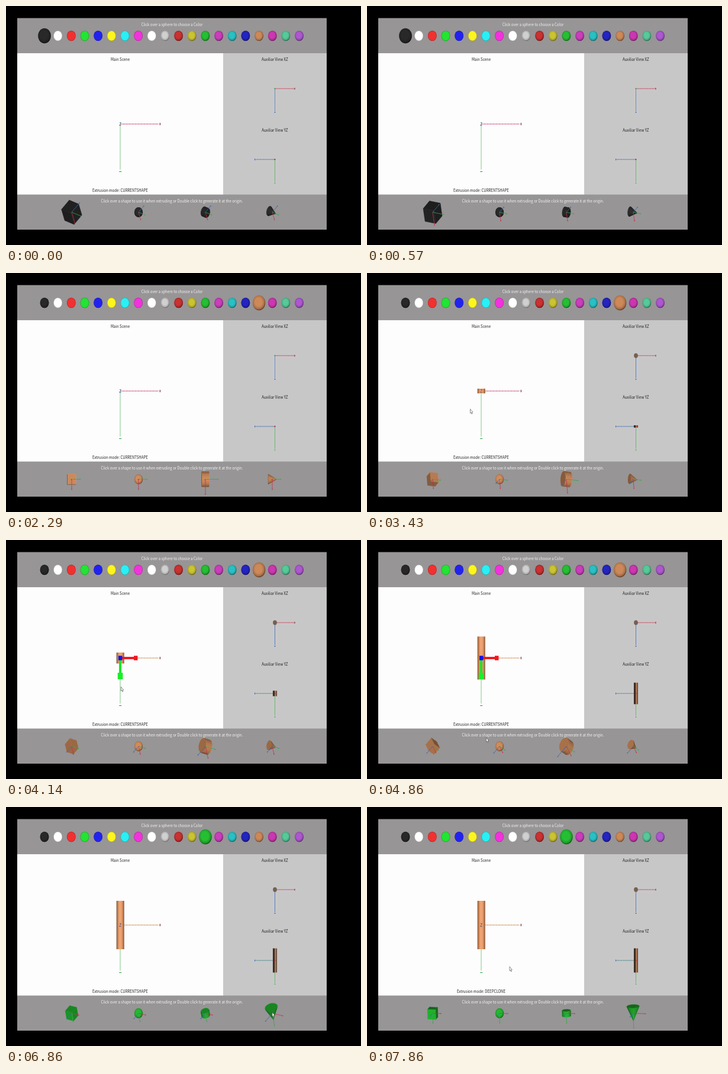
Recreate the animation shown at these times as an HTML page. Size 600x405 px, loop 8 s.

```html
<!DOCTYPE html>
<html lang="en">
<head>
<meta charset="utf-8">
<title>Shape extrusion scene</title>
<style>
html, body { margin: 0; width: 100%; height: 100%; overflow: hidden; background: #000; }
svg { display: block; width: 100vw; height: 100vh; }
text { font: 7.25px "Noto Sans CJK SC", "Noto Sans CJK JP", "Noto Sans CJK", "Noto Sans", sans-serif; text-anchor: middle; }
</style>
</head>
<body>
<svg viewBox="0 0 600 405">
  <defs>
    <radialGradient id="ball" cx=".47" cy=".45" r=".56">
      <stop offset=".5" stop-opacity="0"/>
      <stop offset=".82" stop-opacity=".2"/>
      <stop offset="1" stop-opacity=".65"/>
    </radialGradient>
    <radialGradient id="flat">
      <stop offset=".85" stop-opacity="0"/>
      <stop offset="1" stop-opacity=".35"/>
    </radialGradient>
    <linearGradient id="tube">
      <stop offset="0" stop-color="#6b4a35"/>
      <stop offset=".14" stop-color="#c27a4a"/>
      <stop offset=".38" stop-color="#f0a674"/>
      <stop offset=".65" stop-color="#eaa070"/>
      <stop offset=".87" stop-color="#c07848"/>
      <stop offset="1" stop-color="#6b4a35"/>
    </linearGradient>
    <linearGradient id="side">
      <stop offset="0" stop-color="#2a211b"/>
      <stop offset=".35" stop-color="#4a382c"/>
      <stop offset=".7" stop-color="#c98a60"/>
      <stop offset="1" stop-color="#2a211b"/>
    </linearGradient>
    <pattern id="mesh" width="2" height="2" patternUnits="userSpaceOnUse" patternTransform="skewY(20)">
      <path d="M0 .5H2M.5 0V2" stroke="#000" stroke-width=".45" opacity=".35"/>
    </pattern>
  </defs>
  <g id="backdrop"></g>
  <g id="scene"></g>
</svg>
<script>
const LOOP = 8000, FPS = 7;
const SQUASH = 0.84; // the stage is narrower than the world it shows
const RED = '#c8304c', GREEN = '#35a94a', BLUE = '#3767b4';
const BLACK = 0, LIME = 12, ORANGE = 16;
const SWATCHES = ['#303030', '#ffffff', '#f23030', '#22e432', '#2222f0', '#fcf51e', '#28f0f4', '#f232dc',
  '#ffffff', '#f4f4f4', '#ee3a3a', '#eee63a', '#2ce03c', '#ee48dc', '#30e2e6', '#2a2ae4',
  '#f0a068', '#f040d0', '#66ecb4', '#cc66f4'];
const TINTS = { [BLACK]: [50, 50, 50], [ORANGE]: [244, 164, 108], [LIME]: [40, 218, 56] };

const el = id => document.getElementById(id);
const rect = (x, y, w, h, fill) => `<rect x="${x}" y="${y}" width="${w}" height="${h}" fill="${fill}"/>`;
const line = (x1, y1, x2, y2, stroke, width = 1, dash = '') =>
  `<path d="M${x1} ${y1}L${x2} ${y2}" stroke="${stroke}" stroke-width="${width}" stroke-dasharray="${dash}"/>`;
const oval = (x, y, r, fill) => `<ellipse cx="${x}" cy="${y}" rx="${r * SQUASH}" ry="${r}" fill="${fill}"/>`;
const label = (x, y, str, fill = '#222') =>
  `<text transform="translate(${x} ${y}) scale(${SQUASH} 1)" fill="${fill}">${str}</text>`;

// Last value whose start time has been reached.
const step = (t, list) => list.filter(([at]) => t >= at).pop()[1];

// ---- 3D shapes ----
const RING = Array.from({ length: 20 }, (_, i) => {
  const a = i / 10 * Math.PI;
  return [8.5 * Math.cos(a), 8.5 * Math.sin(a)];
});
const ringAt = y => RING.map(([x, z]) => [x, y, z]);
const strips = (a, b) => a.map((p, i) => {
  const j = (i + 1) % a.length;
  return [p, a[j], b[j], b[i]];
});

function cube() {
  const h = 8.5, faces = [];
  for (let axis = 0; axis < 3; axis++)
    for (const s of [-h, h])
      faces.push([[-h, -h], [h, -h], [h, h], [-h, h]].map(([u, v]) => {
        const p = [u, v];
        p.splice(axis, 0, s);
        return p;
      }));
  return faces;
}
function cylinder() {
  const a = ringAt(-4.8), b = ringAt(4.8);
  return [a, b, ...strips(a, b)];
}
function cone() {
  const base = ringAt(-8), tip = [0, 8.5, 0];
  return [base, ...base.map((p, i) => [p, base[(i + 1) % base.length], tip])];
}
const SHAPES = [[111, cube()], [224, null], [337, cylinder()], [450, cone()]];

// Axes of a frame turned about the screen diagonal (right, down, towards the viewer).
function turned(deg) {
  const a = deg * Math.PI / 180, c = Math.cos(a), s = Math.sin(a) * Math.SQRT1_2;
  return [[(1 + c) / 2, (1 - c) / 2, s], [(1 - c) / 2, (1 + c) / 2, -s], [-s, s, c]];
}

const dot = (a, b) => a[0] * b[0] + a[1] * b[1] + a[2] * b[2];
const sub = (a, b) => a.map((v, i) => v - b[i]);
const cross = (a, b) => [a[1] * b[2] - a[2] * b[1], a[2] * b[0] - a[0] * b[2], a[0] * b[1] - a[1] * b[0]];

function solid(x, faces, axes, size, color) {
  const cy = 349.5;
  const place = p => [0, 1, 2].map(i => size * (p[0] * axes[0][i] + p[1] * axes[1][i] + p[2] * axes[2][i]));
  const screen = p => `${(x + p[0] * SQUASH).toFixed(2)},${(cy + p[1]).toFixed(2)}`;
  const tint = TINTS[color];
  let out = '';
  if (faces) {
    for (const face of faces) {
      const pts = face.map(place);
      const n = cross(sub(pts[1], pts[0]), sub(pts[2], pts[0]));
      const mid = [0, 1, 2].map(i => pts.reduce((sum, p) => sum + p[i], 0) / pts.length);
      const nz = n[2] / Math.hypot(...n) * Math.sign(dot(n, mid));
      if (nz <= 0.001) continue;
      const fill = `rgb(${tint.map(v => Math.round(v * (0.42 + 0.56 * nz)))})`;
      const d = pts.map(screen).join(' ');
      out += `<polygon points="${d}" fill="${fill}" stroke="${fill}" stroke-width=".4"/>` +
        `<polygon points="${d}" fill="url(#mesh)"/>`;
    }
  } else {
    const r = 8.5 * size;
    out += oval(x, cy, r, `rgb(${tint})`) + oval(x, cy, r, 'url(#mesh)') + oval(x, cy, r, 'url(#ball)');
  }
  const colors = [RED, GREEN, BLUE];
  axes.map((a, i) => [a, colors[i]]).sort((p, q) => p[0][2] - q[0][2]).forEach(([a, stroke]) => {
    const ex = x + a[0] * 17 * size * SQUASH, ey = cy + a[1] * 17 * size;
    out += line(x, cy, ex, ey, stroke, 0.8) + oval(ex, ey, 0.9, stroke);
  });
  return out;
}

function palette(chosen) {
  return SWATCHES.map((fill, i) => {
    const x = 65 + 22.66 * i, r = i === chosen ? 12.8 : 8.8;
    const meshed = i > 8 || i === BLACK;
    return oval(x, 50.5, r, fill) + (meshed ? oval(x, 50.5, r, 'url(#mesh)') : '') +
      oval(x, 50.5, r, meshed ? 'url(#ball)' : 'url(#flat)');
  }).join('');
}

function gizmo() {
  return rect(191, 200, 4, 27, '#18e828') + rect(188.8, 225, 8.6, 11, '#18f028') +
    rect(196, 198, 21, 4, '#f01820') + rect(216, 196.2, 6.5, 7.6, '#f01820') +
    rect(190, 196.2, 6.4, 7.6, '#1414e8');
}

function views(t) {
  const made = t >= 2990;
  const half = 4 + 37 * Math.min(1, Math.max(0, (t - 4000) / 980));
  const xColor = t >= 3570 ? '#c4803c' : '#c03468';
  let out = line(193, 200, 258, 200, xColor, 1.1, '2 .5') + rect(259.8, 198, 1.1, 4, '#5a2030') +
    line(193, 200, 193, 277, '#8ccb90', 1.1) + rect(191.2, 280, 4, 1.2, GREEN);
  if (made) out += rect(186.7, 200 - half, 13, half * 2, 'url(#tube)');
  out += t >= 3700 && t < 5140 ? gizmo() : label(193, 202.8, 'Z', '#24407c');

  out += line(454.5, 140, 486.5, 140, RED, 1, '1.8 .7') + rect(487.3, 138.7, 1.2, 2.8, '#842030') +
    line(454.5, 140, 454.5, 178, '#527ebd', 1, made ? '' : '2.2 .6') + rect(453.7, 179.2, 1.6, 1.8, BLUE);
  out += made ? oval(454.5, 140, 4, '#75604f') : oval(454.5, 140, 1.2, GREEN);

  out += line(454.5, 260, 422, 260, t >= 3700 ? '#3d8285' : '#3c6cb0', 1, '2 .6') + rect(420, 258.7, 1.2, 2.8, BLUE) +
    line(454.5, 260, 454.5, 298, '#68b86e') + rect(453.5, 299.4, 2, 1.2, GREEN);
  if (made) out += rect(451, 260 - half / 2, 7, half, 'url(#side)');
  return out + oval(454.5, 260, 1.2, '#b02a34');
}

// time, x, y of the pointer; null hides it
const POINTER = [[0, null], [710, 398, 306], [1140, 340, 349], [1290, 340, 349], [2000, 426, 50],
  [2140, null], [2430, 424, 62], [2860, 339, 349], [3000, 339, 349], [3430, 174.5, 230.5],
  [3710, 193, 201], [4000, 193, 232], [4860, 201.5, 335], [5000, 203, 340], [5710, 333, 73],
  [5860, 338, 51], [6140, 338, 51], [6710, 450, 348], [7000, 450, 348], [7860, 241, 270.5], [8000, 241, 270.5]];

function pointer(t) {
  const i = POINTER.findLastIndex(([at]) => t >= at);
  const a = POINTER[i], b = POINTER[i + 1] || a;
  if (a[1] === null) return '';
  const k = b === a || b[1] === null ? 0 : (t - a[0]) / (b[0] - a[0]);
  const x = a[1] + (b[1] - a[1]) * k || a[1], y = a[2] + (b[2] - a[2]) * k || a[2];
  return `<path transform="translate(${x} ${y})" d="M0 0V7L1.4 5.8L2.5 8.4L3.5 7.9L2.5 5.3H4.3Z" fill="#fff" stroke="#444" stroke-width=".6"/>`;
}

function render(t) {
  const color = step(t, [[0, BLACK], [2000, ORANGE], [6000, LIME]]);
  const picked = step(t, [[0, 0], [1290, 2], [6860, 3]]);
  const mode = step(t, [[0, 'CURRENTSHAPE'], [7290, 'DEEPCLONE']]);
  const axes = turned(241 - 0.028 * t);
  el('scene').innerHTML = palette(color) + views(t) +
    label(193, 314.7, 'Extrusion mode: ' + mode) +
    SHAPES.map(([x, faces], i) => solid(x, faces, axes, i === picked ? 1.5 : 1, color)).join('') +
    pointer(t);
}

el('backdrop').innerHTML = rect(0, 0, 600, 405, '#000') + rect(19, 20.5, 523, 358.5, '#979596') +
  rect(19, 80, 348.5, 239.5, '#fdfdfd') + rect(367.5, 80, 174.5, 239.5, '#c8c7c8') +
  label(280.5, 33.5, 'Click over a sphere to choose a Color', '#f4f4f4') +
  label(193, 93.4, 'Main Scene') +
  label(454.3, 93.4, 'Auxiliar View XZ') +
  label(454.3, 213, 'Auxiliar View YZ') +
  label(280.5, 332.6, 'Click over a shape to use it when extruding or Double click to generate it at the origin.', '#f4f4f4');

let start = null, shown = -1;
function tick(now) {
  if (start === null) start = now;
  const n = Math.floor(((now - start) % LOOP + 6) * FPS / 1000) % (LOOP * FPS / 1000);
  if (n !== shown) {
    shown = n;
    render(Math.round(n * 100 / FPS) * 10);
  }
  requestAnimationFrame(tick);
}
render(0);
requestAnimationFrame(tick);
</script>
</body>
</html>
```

PROBLEM TO SOLVE. Search the lines above for the string "BLUE", then show every one that has it.

RESPONSE FOR THIS EXERCISE.
const RED = '#c8304c', GREEN = '#35a94a', BLUE = '#3767b4';
  const colors = [RED, GREEN, BLUE];
    line(454.5, 140, 454.5, 178, '#527ebd', 1, made ? '' : '2.2 .6') + rect(453.7, 179.2, 1.6, 1.8, BLUE);
  out += line(454.5, 260, 422, 260, t >= 3700 ? '#3d8285' : '#3c6cb0', 1, '2 .6') + rect(420, 258.7, 1.2, 2.8, BLUE) +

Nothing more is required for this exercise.